There are various reasons you might be interested in recording in real time the audio output of programs or games running on your computer. By default, when you use a recording software, the source of capture is either an integrated microphone or one you have plugged into your input jack. Here I’m going to explain how to activate the Sound Mixer channel on your PC, and offer a few tips for recording audio on computers that have that channel blocked.
Activate disabled devices
Before the panic spreads, you need to do little fiddling. In the latest versions of Windows, all recording devices that do not use the microphone jack are disabled by default, meaning that when you go to choose Sound Mixer as the audio source from any recording software, it doesn’t show up.
To activate it we have to access the Sound configuration menu, whether by typing into the Run bar the filename MMSYS.CPL or by right-clicking on the speaker icon on the desktop shortcut bar and selecting “Recording Devices.”
Then, right-clicking inside the box that lists your audio sources (where you might only find your microphone), you have to tick the options to “Show disabled devices” and “Show disconnected devices.” This should make more sources appear such as your CD/DVD drive to record audio when you insert a music disc or input jack, which is what comes out of your speakers. To assign a default audio source, double-click on the desired source.
The input jack doesn’t appear—what should I do?
In Windows 7 and 8, which come installed on certain machines (principally on particular brands of laptops, such as Sony VAIO), there is a huge problem: a totally nonsensical protection system prevents you from recording the sound the comes directly from your speakers, presumably to stymie those who would “illegally” copy music from CDs to other formats. But seriously—what happens to other users who need this functionality for the manifold other use cases out there?
Before taking drastic measures, it might be a good idea to try to completely erase the sound drivers that control your audio system (whether a card or integrated into the motherboard) using the device manager and reinstall the drivers from the official webpages of the manufacturers themselves rather that the ones installed by your operating system.
A virtual audio input jack
If this doesn’t work, there’s an app that can likely sort this mess out for you. Virtual Audio Cable is a set of drivers that lets you create virtual audio inputs and outputs; you can assign to it whichever sound source you want. That is, you can create a sound source that plays the sound from whichever input you want, leap-frogging the aforementioned protection system.
Once you’ve installed it, by accessing the Audio Repeater included in the app, you can select the input device that you want for the virtual input and output channels, which you can view by accessing the Sound menu as I explained earlier. Now, in both the sound player and recording devices fields you’ll see new sources called “Virtual Audio Cable”.
In addition, from the “Virtual Audio Cable Control Panel” you can configure all the values related to audio quality, delay, compression, or the comb filter within an audio spectrum analyzer. It’s not necessary to mess with any of this in order for the app to work, although the most experienced audio editors will be supremely grateful for all these options.

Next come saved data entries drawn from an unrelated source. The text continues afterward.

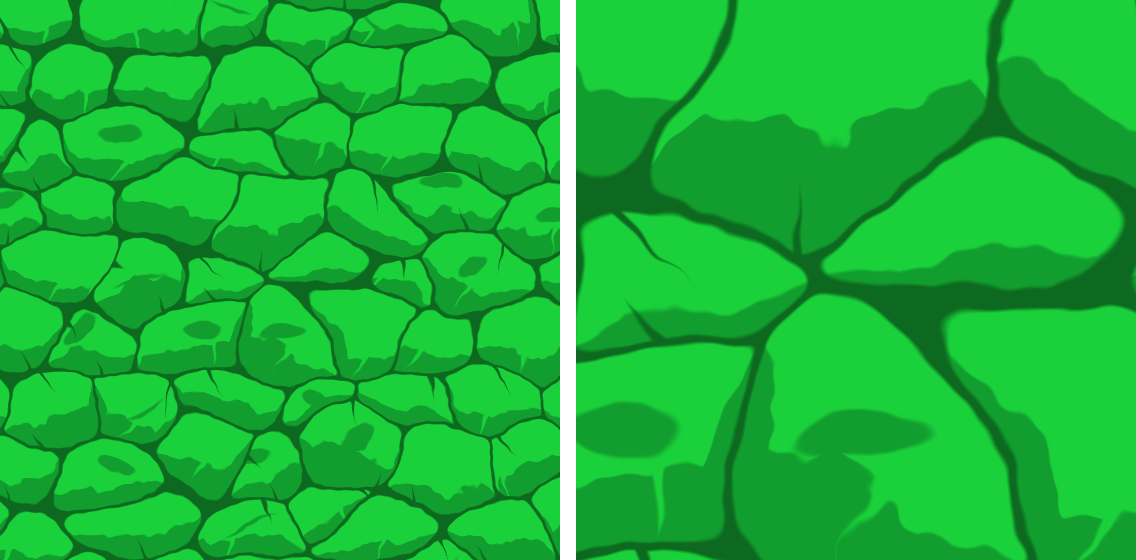
Left: the whole. Right: its middle third, enlarged.
Write a Shadertoy shader that draws this texture.

```glsl
const vec3 LIT = vec3(0.10, 0.82, 0.23);
const vec3 SHADE = vec3(0.07, 0.62, 0.18);
const vec3 GAP = vec3(0.05, 0.41, 0.12);
const vec2 STONES = vec2(6.2, 8.8);   // stones across and up the canvas
const float SOFT = 0.0016;            // half width of a smoothed edge
const float JOINT = 0.0027;           // half width of the line between stones

vec3 hash3(vec2 c) {
    vec3 h = fract(c.xyx * vec3(0.1031, 0.1030, 0.0973));
    h += dot(h, h.yxz + 33.33);
    return fract((h.xxy + h.yzz) * h.zyx);
}

float gradientDot(vec2 corner, vec2 offset) {
    float a = 6.2832 * hash3(corner + 71.0).x;
    return dot(vec2(cos(a), sin(a)), offset);
}

float gradientNoise(vec2 p) {
    vec2 i = floor(p), f = p - i;
    vec2 u = f * f * f * (f * (f * 6.0 - 15.0) + 10.0);
    vec2 e = vec2(1.0, 0.0);
    float low = mix(gradientDot(i, f), gradientDot(i + e, f - e), u.x);
    float high = mix(gradientDot(i + e.yx, f - e.yx), gradientDot(i + 1.0, f - 1.0), u.x);
    return mix(low, high, u.y);
}

vec2 warp(vec2 p, float frequency, float amount) {
    vec2 q = p * frequency;
    return amount * vec2(gradientNoise(q), gradientNoise(q + 37.3));
}

// Stone centre in grid units (xy) and its growth weight (z)
vec3 stoneSite(vec2 cell) {
    vec3 r = hash3(cell);
    vec2 stagger = vec2(0.5 * mod(cell.y, 2.0), 0.0);
    return vec3(cell + 0.5 + stagger + (r.xy - 0.5) * vec2(0.65, 0.6), mix(-0.25, 0.2, r.z));
}

float power(vec2 q, vec3 site) {
    vec2 d = q - site.xy;
    return dot(d, d) - site.z;
}

vec2 owningCell(vec2 q) {
    vec2 base = floor(q - vec2(0.25, 0.0)), owner = base;
    float best = 1e5;
    for (int y = -2; y <= 2; y++)
    for (int x = -2; x <= 2; x++) {
        vec2 cell = base + vec2(x, y);
        float d = power(q, stoneSite(cell));
        if (d < best) { best = d; owner = cell; }
    }
    return owner;
}

// Rounded border distance, then the way down and up to the outline
vec3 stoneBounds(vec2 q, vec2 owner, vec2 downDir, float rounding) {
    vec3 home = stoneSite(owner);
    float sum = 1e-9, down = 1.0, up = 1.0;
    for (int y = -2; y <= 2; y++)
    for (int x = -2; x <= 2; x++) {
        if (x == 0 && y == 0) continue;
        vec3 other = stoneSite(owner + vec2(x, y));
        vec2 slope = 2.0 * STONES * (other.xy - home.xy);
        float d = (power(q, other) - power(q, home)) / length(slope);
        float facing = dot(normalize(slope), downDir);
        sum += exp(-d / rounding);
        if (facing > 0.05) down = min(down, d / facing);
        if (facing < -0.05) up = min(up, -d / facing);
    }
    return vec3(-rounding * log(sum), down, up);
}

float cover(float d) { return smoothstep(-SOFT, SOFT, d); }

float taperedStreak(float side, float along, float reach, float width) {
    return cover(width * (1.0 - along / reach) - abs(side));
}

float dent(vec2 p, vec2 radii, float angle) {
    float c = cos(angle), s = sin(angle);
    vec2 e = mat2(c, -s, s, c) * p / radii;
    return cover((1.0 - length(e)) * radii.y);
}

void mainImage(out vec4 fragColor, in vec2 fragCoord) {
    vec2 uv = fragCoord / iResolution.y;
    vec2 p = uv + warp(uv, 9.0, 0.026) + warp(uv, 48.0, 0.004);
    vec2 q = p * STONES;

    vec2 owner = owningCell(q);
    vec3 look = hash3(owner + 113.0), extra = hash3(owner + 219.0);
    vec2 downDir = normalize(vec2(look.y - 0.5, -1.0));
    float rounding = mix(0.003, 0.013, smoothstep(-0.3, 0.4, gradientNoise(uv * 5.0)));
    vec3 bounds = stoneBounds(q, owner, downDir, rounding);
    float down = bounds.y, up = bounds.z, column = down + up;
    vec2 local = p - stoneSite(owner).xy / STONES;
    float side = dot(local, vec2(-downDir.y, downDir.x));

    // Shaded underside with a ragged upper rim
    float rim = mix(0.25, 0.46, look.x) + 0.13 * gradientNoise(uv * 22.0)
              + 0.06 * gradientNoise(uv * 60.0);
    float shade = cover(rim * column - down);

    // Lit crease running down into the shade
    float creaseDrop = rim * column - down;
    float crease = taperedStreak(side + 0.3 * creaseDrop - (extra.x - 0.5) * 0.06,
                                 creaseDrop, 0.038, 0.0045);
    shade *= 1.0 - crease * step(0.5, extra.y);

    // Broad dents and thin scratches on the lit face
    vec2 radii = mix(vec2(0.038, 0.004), vec2(0.034, 0.014), step(0.5, extra.x));
    float mark = dent(local - vec2(0.0, 0.012), radii, (extra.z - 0.5) * 1.4);
    shade = max(shade, mark * step(0.7, look.z));

    // Cracks from the top and bottom outlines
    float topCrack = taperedStreak(side - 0.4 * up + (look.x - 0.5) * 0.08, up, 0.045, 0.0042);
    float lowCrack = taperedStreak(side + 0.2 * down - (look.z - 0.5) * 0.1, down, 0.032, 0.0036);
    float crack = max(topCrack * step(0.72, extra.z), lowCrack * step(extra.y, 0.4));

    vec3 color = mix(LIT, SHADE, shade);
    color = mix(color, GAP, crack);
    color = mix(GAP, color, cover(bounds.x - JOINT));
    fragColor = vec4(color, 1.0);
}
```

Download Virtual Audio Cable on Uptodown
Simulate audio input with a splitter
If the aforementioned program seems too annoying (though trust me, it’s not!), there is always a slightly less orthodox but equally functional alternative. This consists of connecting the actual speaker output jack to the microphone jack on your computer using a male-to-male jack cable, meaning that when you select the microphone input as your recording device, what your computer will actually capture is obviously what’s sounding from your speakers. The problem is that you can’t actually hear the sound coming from your computer, so you can’t control your recordings. There is another spartan solution to this problem.
A jack signal splitter is a small device you can find in any electronics store or superstore at a very low price. You connect it to your speaker jack between the male-to-male cable and the connector itself, and then into the other connector you can plug in either speakers or headphones.
The only inconvenience with this system is that the audio quality might be weaker or become a bit noisy if you use a cable that is too long, or if you use several low-quality cables. Nevertheless, this can still get you out of a pinch if all the other methods described above have proved fruitless.